U.S. government officials are using location data from millions of cellphone users around the country to track movement during the coronavirus pandemic, according to The Wall Street Journal.
The weekend report says the Centers for Disease Control and Prevention, along with state and local governments, have begun receiving reports concerning areas of “geographic interest” in the country. This could cover as many as 500 cities around the United States.
This data, which is stripped of identifying information, can be used in multiple ways. It shows where large groups of people are gathering. It can also help reveal compliance with stay-at-home orders.
Unsurprisingly, privacy advocates are concerned about the tracking measures. Wolfie Christl, a privacy activist and researcher, told the newspaper that the location data industry is “covidwashing” the use of “privacy-invading” products.
U.S. is not the only country to track user movement during COVID-19
The U.S. is just the latest part of the world to track the location of users during the coronavirus pandemic.
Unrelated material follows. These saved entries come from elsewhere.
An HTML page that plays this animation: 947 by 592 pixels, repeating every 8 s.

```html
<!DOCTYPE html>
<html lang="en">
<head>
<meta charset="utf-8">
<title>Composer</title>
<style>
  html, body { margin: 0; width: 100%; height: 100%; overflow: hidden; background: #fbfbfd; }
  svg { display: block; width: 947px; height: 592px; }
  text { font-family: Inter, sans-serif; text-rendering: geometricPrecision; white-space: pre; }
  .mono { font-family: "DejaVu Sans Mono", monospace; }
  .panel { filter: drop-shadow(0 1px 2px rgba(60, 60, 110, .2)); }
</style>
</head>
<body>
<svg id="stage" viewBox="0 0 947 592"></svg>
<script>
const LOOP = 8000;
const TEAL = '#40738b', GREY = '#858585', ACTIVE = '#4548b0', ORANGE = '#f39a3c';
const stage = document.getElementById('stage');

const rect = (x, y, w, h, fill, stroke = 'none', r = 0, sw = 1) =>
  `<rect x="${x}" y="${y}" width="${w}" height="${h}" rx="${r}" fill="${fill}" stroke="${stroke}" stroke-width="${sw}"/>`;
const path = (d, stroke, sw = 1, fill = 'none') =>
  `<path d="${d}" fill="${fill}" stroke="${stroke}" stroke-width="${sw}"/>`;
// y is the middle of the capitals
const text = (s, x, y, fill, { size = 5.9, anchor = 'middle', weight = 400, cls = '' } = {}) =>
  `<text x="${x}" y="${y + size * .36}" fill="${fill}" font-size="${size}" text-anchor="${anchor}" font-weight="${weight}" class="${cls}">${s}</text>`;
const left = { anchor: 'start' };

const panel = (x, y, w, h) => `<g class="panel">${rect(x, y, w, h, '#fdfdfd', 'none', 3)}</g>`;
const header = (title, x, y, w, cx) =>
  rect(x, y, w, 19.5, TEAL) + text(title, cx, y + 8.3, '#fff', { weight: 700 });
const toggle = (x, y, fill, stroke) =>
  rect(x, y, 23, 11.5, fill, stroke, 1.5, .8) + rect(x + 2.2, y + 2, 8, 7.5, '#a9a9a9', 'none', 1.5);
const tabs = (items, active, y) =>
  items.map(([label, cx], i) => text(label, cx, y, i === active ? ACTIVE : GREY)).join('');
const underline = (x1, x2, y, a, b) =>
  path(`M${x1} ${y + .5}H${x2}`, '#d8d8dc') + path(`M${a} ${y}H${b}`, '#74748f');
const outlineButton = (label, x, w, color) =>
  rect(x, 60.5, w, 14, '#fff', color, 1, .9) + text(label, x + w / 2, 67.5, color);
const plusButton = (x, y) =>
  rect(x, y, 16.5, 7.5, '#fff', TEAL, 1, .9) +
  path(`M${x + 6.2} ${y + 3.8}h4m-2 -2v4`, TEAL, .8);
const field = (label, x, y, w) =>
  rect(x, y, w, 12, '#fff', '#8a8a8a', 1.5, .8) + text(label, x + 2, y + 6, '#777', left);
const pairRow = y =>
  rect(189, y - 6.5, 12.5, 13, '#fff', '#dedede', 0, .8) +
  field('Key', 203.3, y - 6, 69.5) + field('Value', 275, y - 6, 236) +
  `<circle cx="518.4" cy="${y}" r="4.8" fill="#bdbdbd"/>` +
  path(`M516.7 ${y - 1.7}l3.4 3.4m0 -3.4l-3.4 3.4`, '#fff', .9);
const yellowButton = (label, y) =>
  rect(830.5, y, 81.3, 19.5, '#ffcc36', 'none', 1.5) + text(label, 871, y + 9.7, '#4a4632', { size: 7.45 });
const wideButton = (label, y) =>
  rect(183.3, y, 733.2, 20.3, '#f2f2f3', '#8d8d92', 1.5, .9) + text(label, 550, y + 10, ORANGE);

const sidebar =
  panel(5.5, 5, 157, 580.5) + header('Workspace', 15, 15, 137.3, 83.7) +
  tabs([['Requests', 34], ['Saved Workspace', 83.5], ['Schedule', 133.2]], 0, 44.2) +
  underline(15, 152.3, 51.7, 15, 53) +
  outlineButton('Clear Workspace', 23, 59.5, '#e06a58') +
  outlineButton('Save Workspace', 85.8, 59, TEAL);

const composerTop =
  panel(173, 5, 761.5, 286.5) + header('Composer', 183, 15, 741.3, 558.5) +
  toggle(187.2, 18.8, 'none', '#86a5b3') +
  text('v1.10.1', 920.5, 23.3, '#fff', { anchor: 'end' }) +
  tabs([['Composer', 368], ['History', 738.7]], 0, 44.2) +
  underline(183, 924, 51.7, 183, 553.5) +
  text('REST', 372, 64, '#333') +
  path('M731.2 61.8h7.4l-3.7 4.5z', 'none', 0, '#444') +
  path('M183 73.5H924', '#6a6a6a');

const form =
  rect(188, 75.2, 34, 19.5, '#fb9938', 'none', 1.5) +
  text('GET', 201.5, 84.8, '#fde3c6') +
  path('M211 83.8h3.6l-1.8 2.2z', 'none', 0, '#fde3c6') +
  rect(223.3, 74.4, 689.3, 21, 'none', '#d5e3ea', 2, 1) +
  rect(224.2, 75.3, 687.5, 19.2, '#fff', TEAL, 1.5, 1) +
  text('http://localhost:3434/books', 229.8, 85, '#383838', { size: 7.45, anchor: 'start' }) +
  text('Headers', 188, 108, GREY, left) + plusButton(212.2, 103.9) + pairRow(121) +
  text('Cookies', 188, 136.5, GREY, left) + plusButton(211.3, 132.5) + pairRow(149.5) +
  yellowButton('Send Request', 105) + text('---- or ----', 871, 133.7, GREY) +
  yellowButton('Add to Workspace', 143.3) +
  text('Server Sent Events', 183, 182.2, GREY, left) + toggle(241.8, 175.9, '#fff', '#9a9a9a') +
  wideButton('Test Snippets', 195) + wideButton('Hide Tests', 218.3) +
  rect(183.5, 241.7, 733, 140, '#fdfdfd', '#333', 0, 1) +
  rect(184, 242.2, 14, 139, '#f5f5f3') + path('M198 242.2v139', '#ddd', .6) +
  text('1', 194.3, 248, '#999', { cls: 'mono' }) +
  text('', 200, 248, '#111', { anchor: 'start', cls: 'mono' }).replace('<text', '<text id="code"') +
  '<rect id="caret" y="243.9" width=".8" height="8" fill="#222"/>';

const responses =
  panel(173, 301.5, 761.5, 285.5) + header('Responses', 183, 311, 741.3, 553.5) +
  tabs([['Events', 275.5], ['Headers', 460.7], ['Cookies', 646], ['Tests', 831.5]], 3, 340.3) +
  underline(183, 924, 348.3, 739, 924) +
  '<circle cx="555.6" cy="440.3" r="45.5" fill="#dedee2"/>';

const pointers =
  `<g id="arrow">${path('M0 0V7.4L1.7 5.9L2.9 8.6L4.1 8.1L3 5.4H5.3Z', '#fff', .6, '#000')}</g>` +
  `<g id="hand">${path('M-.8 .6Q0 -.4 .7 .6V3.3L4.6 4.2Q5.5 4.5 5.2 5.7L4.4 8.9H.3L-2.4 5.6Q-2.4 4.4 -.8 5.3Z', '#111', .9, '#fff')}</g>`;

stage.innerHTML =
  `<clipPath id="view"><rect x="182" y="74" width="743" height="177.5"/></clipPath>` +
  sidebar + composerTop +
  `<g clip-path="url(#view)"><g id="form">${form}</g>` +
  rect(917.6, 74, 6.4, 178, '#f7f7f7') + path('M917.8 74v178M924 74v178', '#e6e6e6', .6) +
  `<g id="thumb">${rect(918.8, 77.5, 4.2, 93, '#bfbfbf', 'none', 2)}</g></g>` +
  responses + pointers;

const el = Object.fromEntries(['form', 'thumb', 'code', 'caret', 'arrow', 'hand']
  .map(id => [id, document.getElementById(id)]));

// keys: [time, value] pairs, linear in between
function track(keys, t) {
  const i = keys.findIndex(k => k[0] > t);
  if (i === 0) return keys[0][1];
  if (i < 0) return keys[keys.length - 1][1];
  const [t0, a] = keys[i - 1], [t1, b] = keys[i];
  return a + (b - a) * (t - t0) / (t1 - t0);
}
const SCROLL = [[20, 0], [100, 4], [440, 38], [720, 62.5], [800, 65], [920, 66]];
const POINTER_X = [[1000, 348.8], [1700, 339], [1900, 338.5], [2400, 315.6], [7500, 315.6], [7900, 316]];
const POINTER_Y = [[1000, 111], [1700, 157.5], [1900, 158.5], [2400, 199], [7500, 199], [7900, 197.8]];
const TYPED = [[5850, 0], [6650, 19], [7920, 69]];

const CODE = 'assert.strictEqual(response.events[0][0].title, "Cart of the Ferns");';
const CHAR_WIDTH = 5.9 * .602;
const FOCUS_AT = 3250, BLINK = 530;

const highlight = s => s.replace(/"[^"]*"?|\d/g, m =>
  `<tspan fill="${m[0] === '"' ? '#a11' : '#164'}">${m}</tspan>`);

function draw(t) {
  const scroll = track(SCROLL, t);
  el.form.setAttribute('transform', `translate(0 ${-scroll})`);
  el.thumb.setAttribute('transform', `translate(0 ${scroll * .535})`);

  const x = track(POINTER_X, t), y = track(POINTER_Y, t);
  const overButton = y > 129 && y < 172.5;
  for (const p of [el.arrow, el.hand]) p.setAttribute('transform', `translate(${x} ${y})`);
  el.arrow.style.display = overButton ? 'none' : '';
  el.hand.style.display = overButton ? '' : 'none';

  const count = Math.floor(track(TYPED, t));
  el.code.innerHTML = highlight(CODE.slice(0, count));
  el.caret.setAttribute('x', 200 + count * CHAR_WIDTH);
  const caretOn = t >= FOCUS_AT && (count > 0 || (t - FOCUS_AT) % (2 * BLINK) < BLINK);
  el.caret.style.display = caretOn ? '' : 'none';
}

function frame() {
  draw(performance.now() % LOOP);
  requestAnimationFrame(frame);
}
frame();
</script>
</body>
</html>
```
Other countries to investigate similar technologies include the likes of Singapore, Taiwan, and Israel. Last week, eight major telecoms providers in Europe reportedly agreed to share mobile phone location data with officials to track the spread of COVID-19.
Meanwhile, U.K. health researchers recently launched a COVID-19 symptom-tracking app to help monitor the spread of the coronavirus. Having already rocked to the top of the App Store charts, it will soon make its way to the U.S.
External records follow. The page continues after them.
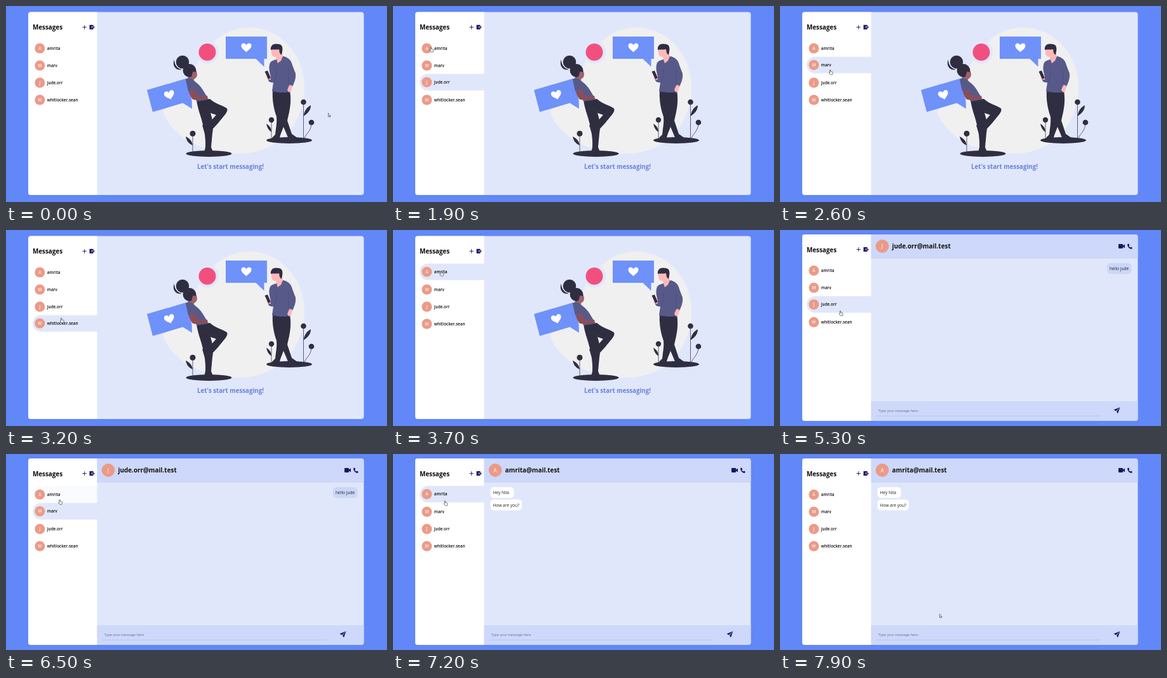
An HTML page for the animation above (8 s loop, 600 by 308 pixels).

```html
<!DOCTYPE html>
<html lang="en">
<head>
<meta charset="utf-8">
<title>Messages</title>
<style>
  html, body { margin: 0; width: 100%; height: 100%; overflow: hidden; background: #6187f9; }
  svg { display: block; width: 100%; height: 100%; font-family: "Open Sans", "Noto Sans", sans-serif; }
  .bold { font-weight: 700; }
  .dark { fill: #2f2e41; }
  .shirt { fill: #575a89; }
  .skin { fill: #ffb9b9; }
  .bubble { fill: #6f91fa; }
  .navy { fill: #1b1464; }
  .line { fill: none; stroke: #3f3d56; stroke-width: .8; }
  .crease { fill: none; stroke: #3f3d56; stroke-width: .7; opacity: .5; }
  .name { font-size: 6.4px; font-weight: 600; fill: #0b0b0b; }
  .initial { fill: #fff4f0; text-anchor: middle; }
  .msg { font-size: 6.6px; fill: #222; }
</style>
</head>
<body>
<svg viewBox="0 0 600 308">
  <defs>
    <path id="heart" fill="#fff" d="M0 7C-3 4-8 1-8-3C-8-7.500-2.500-8.500 0-4C2.500-8.500 8-7.500 8-3C8 1 3 4 0 7Z"/>
    <clipPath id="card"><rect id="cardBox" x="35" width="528.500" rx="4"/></clipPath>
  </defs>
  <rect width="600" height="308" fill="#6187f9"/>
  <g clip-path="url(#card)">
    <rect width="600" height="308" fill="#e1e7fb"/>
    <rect width="143.500" height="308" fill="#fff"/>

    <g id="home">
      <path fill="#f0f0f1" d="M383 34C430 34 470 75 470 127C470 190 425 232 368 232C306 232 259 203 247 165C262 152 278 128 302 90C320 58 345 34 383 34Z"/>
      <circle cx="317" cy="72.500" r="18" fill="#e1e7fb"/>
      <circle cx="317" cy="72.500" r="13.500" fill="#f1507e"/>
      <path class="bubble" d="M346 48H411V83H406.500V95.500L393.500 83H346Z"/>
      <use href="#heart" x="378.500" y="65.500"/>
      <path class="bubble" d="M222 132L283.500 114L292.500 148L293 161.500L278.500 152.500L231 166.500Z"/>
      <use href="#heart" transform="translate(257.500 140) rotate(-15)"/>

      <g class="dark">
        <ellipse cx="319.500" cy="232" rx="36" ry="5"/>
        <ellipse cx="446" cy="211" rx="36" ry="5"/>
        <circle cx="294" cy="200.500" r="4.500"/>
        <circle cx="418" cy="179" r="4.200"/>
        <circle cx="468.500" cy="151" r="4.300"/>
        <circle cx="481" cy="183" r="4.300"/>
        <path d="M294 219C287 216 284 211 283 205C289 208 293 212 294 219Z"/>
        <path d="M418 198C413 195 411 190 410 185C415 188 418 192 418 198Z"/>
        <path d="M468.500 173C470 164 474 159 480 156C480 164 475 169 468.500 173Z"/>
      </g>
      <path class="line" d="M294 200V231M418 179V208M468.500 151V208M481 183C481 196 474 199 470 207"/>

      <!-- woman -->
      <path class="dark" d="M265 84C261 93 267 102 277 100C269 98 265 92 265 84Z"/>
      <circle class="dark" cx="278" cy="88" r="10.300"/>
      <path fill="#a0616a" d="M289 103L299 101C302 105 301 112 297 114L293 121L286 115Z"/>
      <circle class="dark" cx="289" cy="101.500" r="10.400"/>
      <path fill="#a0616a" d="M294.500 103L300 104C302 109 300 114 296 114.500L291.500 113Z"/>
      <path class="dark" d="M300 148L321 146C330 154 343 157 348 161C351 166 341 175 335 183L324 195L318 194L313 201L309 187L318 189C320 183 327 176 331 171L322 168C326 180 327 190 325 200L323 222L328 234C322 237 312 237 311 234L314 222C315 206 311 188 306 172C303 163 301 155 300 148Z"/>
      <path class="shirt" d="M283 115C288 111 294 114 298 119C307 125 312 135 319 147L300 150C296 137 286 127 283 115Z"/>
      <path fill="#8b4d58" d="M287 126C287 133 289 140 293 146C297 149 308 147 318 146L317 141C309 142 302 140 298 137L296 126Z"/>
      <path class="shirt" d="M283 116C289 111 299 118 298 130L287 134Z"/>
      <path class="crease" d="M322 168L331 171M309 159C316 164 323 165 331 167"/>

      <!-- man -->
      <path class="dark" d="M420 132L447 133C450 150 447 163 443 180L450 201L460 208C460 214 450 214 446 211L437 190L432 203L430 211C426 214 417 212 419 207L424 202C425 192 427 183 426 174C421 160 419 146 420 132Z"/>
      <path class="skin" d="M418 69L433 66L434 75L439 82L426 90L425 80C419 81 417 75 418 69Z"/>
      <path class="dark" d="M417 69C416 61 422 58 430 60C437 61 436 69 434 77L431 74L430 68C425 69 421 68 417 69Z"/>
      <path class="shirt" d="M426 84L437 79C444 81 449 84 451 93L456 106C457 114 454 120 451 127L446 126L448 135C438 137 428 136 419 134L421 120C416 121 412 118 413 114L417 111C415 104 413 96 416 89C418 86 422 85 426 84Z"/>
      <path class="skin" d="M451 125L446 124L443 132L446 136L450 132ZM410 107L417 110L417 116L411 115Z"/>
      <path class="skin" d="M426 84L436 79L433 86L428 90Z"/>
      <path class="dark" d="M407.500 103L412 101.500L417 113L413 115Z"/>
      <path class="crease" d="M425 98C427 106 426 113 421 120M444 98C448 108 444 118 446 127M438 150L426 174M443 180L437 190"/>

      <text class="bold" x="353.500" y="256" font-size="9.700" fill="#6680df" text-anchor="middle">Let's start messaging!</text>
    </g>

    <g id="chat">
      <path fill="#cdd8fa" d="M143.500 7H564V43.500H143.500ZM143.500 269H564V300H143.500Z"/>
      <path d="M143.500 44H564" stroke="#aab7dc" stroke-width=".8" stroke-dasharray="1 .5"/>
      <path d="M151 292.300H504" stroke="#b3c0e4" stroke-width=".7"/>
      <circle cx="161" cy="25.500" r="10.400" fill="#ec9a88"/>
      <text id="peerInitial" class="initial" x="161" y="28.700" font-size="8.500"></text>
      <text id="peer" class="bold" x="176.500" y="29.200" font-size="9.900" fill="#111"></text>
      <path class="navy" d="M534 22H539Q540 22 540 23V24.500L543 22.500V28.500L540 26.500V28Q540 29 539 29H534Q533 29 533 28V23Q533 22 534 22Z"/>
      <path class="navy" d="M547 22.500L549 21.500L550.500 24L549.300 25Q550 27 551.700 27.500L552.800 26.500L555 28L554 29.800C550 30 547 26 547 22.500Z"/>
      <path class="navy" d="M535.500 278.500L525.500 282.500L529 284.500ZM535.500 278.500L530 285.300L532 288.500Z"/>
      <text x="154.500" y="286" font-size="5.700" fill="#727a91" font-family="Liberation Sans, Arial, sans-serif">Type your message here</text>
      <g id="sent">
        <rect x="515" y="52" width="38.500" height="17" rx="5.500" fill="#cbd7f9"/>
        <text class="msg" x="519" y="63">hello jude</text>
      </g>
      <g id="received">
        <rect x="153.500" y="52" width="37" height="17" rx="5.500" fill="#fff"/>
        <rect x="153.500" y="71.500" width="49.500" height="17" rx="5.500" fill="#fff"/>
        <text class="msg" x="157.500" y="63">Hey Nila</text>
        <text class="msg" x="157.500" y="82.500">How are you?</text>
      </g>
    </g>

    <g id="side">
      <text class="bold" x="42" y="37.300" font-size="9.830" fill="#0b0b0b">Messages</text>
      <path d="M120.300 33.300H127M123.600 30V36.600" stroke="#1b1464" stroke-width=".9"/>
      <path class="navy" d="M131.500 29.800H137.500V32.300H134.500V34.300H137.500V36.800H131.500ZM135 32.900H137.500V31.500L140 33.300L137.500 35.100V33.800H135Z"/>
    </g>
  </g>
  <g id="cursor" fill="#fff" stroke="#222" stroke-width=".6" stroke-linejoin="round">
    <path id="arrow" d="M0 0V5.500L1.300 4.400L2.200 6.300L3 5.900L2.200 4.100H3.800Z"/>
    <path id="hand" d="M-.6 4V.5Q0-.4 .7 .5V3L3.600 3.600Q4.300 4 4.100 5.200L3.500 7.700H.2L-1.900 5Q-1.700 4-.6 5Z"/>
  </g>
</svg>
<script>
const $ = id => document.getElementById(id);
const clamp = v => Math.max(0, Math.min(1, v));
const show = (id, on) => $(id).setAttribute('display', on ? 'inline' : 'none');

const people = ['amrita', 'marv', 'jude.orr', 'whitlocker.sean'];
const rows = people.map((name, i) => {
  const row = document.createElementNS('http://www.w3.org/2000/svg', 'g');
  row.innerHTML = `
    <path fill="#e1e7fb" d="M144-13H55A13 13 0 0 0 55 13H144Z"/>
    <circle cx="53.300" r="8" fill="#ec9a88"/>
    <text class="initial" x="53.300" y="2.300" font-size="6.300" font-weight="600">${name[0].toUpperCase()}</text>
    <text class="name" x="64.800" y="2.400">${name}</text>`;
  $('side').append(row);
  return row;
});

// Highlighted row: start, end, index
const hovers = [
  [1650, 1900, 2], [1900, 2300, 0], [2300, 2700, 1], [2700, 3050, 2],
  [3050, 3200, 3], [3200, 3350, 2], [3350, 3500, 1], [3500, 4000, 0],
  [4000, 4300, 1], [4300, 5550, 2], [6330, 6500, 1], [6480, 7200, 0]
];
// Pointer: time, x, y
const track = [
  [1200, 507.5, 168.5], [1700, 110, 120], [1900, 59.5, 64.5], [2100, 61, 64],
  [2600, 79, 100], [3100, 88, 144], [3700, 75.5, 64.5], [3900, 76, 65],
  [4700, 95, 126], [5500, 95, 127], [5900, 190, 280], [6100, 190, 280],
  [6400, 92, 86], [6500, 84.5, 71.5], [6800, 72, 63], [7100, 72, 63],
  [7800, 250, 250], [7900, 251.3, 251.5]
];
const OPEN = 4900, SENT = 5100, SWITCH = 7100;

function pointer(t) {
  const i = track.findIndex(k => k[0] > t);
  if (i < 1) return track[i ? track.length - 1 : 0].slice(1);
  const [t0, x0, y0] = track[i - 1], [t1, x1, y1] = track[i];
  const u = (t - t0) / (t1 - t0), e = u * u * (3 - 2 * u);
  return [x0 + (x1 - x0) * e, y0 + (y1 - y0) * e];
}

function draw(now) {
  const t = Math.floor(now / 100) * 100 % 8000;
  const open = t >= OPEN, second = t >= SWITCH;
  show('home', !open);
  show('chat', open);
  show('sent', t >= SENT && !second);
  show('received', second);
  $('cardBox').setAttribute('y', open ? 7 : 9.5);
  $('cardBox').setAttribute('height', open ? 293 : 287.5);
  $('side').setAttribute('transform', `translate(0 ${open ? -2.7 : 0})`);

  const peer = people[second ? 0 : 2];
  $('peer').textContent = peer + '@mail.test';
  $('peerInitial').textContent = peer[0].toUpperCase();

  rows.forEach((row, i) => {
    const glow = Math.max(...hovers.map(([a, b, r]) =>
      r === i ? Math.min(clamp((t - a) / 120), clamp(1 + (b - t) / 120)) : 0));
    row.firstElementChild.setAttribute('opacity', glow);
    row.setAttribute('transform', `translate(0 ${66.5 + 27 * i - .8 * glow})`);
  });

  const [x, y] = pointer(t), overList = x < 143 && y > 53 && y < 160;
  $('cursor').setAttribute('transform', `translate(${x} ${y})`);
  show('hand', overList);
  show('arrow', !overList);
  requestAnimationFrame(draw);
}
draw(0);
</script>
</body>
</html>
```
Different countries are using different approaches to carry out location tracking of users. In Europe, for instance, it seems that network carriers are providing the user data. In the U.S., the mobile advertising industry provides the data, the WSJ claims.
How do you feel about user tracking for public health reasons right now? Let us know your thoughts in the comments below.
Source: Wall Street Journal